When the word "veins" shows up in a line of the data below, copy that whole line.

Stored data
----------
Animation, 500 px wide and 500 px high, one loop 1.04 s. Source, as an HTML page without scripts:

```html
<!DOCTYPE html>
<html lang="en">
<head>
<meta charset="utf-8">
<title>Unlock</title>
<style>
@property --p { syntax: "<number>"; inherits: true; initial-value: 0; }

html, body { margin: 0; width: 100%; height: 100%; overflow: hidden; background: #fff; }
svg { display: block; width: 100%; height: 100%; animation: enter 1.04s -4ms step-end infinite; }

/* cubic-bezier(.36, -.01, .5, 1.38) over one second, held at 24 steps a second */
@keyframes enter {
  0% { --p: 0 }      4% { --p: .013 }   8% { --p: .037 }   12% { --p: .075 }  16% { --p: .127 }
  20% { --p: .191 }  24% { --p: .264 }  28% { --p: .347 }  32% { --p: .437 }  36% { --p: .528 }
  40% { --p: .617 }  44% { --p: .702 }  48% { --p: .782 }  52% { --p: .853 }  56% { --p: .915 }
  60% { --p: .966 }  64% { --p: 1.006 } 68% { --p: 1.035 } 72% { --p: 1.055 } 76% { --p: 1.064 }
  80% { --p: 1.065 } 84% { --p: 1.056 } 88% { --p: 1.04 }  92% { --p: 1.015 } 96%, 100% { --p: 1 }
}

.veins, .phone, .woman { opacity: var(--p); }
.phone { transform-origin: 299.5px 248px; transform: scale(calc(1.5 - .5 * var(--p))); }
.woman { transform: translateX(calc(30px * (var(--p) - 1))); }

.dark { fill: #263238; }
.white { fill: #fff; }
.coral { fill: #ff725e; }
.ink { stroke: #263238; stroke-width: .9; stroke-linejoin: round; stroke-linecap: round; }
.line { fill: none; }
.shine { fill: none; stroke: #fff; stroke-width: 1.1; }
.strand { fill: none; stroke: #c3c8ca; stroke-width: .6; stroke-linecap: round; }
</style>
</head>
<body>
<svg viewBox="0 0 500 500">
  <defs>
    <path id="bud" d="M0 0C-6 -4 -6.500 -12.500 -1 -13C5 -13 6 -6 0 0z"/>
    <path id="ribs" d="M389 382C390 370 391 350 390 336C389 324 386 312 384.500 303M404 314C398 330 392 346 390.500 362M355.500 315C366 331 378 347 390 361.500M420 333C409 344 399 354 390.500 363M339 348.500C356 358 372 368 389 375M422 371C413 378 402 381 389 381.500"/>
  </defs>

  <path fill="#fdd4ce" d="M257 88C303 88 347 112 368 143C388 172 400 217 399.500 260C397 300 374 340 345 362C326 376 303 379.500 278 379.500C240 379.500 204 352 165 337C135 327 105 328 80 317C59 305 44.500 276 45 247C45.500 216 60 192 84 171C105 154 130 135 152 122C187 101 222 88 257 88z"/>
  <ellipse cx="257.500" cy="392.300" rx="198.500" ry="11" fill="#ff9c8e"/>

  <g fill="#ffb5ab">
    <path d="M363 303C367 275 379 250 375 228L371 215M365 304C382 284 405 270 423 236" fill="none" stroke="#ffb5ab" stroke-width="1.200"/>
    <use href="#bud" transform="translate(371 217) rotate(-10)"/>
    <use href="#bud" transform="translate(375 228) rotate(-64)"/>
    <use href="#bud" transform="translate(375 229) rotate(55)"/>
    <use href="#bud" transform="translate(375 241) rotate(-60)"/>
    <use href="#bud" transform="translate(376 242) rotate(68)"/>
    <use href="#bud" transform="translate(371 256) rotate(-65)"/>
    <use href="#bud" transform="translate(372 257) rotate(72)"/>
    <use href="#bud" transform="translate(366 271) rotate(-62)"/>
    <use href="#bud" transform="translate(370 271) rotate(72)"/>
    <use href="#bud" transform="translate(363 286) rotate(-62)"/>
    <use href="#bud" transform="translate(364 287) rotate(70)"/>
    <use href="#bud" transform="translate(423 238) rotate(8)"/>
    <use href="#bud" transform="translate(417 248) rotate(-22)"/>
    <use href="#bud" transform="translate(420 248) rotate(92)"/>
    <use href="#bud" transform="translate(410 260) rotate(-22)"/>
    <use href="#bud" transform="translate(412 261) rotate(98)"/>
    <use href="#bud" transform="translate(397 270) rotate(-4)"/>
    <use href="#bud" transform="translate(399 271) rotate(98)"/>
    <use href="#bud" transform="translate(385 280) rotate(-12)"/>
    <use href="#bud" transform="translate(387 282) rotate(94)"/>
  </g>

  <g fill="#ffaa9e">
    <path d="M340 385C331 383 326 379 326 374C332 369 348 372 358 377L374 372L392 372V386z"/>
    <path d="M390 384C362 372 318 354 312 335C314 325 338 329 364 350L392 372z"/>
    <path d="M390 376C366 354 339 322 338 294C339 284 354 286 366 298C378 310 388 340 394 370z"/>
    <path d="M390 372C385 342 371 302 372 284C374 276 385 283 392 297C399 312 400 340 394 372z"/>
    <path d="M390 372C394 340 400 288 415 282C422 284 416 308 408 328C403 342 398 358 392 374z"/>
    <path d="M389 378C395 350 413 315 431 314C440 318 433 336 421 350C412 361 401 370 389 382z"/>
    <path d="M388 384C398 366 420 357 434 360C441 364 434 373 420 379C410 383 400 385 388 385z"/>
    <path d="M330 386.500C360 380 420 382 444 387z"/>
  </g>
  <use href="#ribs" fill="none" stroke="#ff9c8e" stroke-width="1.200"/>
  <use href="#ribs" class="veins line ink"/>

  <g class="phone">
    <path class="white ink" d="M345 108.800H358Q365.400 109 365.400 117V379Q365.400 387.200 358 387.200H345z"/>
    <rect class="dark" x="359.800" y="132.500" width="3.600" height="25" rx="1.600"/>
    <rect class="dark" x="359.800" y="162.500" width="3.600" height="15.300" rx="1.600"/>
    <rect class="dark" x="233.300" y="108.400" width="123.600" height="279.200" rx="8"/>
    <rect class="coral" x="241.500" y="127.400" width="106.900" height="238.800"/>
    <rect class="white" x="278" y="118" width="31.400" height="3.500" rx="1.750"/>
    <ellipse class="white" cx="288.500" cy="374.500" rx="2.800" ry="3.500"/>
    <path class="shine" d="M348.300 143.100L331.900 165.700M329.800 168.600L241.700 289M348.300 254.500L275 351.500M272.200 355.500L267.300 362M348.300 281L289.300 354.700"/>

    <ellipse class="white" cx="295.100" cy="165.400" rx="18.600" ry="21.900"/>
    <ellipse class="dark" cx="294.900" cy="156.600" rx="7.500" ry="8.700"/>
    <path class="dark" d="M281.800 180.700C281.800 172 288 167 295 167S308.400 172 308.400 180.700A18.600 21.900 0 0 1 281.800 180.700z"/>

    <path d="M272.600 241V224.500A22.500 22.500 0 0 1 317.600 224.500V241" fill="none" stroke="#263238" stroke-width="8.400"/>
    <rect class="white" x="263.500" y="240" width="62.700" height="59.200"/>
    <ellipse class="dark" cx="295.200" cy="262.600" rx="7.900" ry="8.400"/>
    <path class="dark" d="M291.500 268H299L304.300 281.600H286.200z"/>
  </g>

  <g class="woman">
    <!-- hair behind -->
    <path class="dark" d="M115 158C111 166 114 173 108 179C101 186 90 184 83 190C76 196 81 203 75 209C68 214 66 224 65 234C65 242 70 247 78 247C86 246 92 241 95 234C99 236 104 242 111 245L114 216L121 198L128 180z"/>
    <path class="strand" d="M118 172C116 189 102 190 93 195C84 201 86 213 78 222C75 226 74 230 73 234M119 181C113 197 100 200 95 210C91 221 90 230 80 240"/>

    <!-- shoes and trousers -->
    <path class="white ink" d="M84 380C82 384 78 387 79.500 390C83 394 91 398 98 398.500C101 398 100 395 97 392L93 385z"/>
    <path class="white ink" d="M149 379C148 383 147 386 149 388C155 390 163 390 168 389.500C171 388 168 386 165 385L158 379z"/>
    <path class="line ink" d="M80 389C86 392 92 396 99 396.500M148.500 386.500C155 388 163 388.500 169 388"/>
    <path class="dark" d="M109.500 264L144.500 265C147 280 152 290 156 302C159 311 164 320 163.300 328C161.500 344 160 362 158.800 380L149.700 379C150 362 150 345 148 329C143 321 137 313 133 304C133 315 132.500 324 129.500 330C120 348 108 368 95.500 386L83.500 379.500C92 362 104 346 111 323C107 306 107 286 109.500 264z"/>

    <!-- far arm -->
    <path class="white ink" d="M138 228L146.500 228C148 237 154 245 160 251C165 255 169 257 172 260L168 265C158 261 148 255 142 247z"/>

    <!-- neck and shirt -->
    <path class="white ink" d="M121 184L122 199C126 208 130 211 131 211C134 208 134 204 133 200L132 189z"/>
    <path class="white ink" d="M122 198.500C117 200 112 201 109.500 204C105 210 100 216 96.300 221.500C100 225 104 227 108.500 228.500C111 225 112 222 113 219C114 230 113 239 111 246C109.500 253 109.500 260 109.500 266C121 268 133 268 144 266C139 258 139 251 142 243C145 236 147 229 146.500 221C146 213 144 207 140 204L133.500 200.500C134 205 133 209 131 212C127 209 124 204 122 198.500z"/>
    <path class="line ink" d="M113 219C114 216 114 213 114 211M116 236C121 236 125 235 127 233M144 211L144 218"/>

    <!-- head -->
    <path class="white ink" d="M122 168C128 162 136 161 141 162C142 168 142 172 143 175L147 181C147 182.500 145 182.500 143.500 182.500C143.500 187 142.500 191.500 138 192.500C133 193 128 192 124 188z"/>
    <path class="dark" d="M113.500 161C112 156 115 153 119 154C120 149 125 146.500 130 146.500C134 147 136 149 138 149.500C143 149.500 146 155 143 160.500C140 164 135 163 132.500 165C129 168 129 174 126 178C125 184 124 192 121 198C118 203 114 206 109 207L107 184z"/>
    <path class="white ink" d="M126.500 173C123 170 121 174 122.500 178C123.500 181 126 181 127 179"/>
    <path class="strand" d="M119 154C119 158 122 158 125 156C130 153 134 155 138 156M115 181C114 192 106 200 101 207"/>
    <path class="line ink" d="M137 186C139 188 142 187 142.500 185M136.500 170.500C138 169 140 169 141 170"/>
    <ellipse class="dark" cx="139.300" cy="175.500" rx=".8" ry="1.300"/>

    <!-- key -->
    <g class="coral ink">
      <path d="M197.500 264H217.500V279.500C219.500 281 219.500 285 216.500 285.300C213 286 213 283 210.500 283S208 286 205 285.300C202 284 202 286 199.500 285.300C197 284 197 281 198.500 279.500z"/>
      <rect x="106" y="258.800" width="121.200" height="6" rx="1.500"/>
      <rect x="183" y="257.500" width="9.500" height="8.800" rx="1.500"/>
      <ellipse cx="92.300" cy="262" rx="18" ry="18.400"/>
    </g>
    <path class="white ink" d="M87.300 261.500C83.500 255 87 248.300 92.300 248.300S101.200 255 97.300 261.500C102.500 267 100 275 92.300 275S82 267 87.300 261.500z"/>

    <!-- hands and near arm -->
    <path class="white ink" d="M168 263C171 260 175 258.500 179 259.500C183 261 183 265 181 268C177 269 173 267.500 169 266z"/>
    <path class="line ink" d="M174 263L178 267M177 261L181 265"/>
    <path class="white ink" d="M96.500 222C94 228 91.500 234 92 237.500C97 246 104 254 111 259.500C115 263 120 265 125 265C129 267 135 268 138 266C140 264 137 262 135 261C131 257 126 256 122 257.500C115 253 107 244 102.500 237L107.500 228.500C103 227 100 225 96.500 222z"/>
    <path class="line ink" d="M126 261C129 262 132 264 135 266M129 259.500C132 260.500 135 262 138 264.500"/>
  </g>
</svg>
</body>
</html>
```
----------
▶ **Solution for this task**:
.veins, .phone, .woman { opacity: var(--p); }
  <use href="#ribs" class="veins line ink"/>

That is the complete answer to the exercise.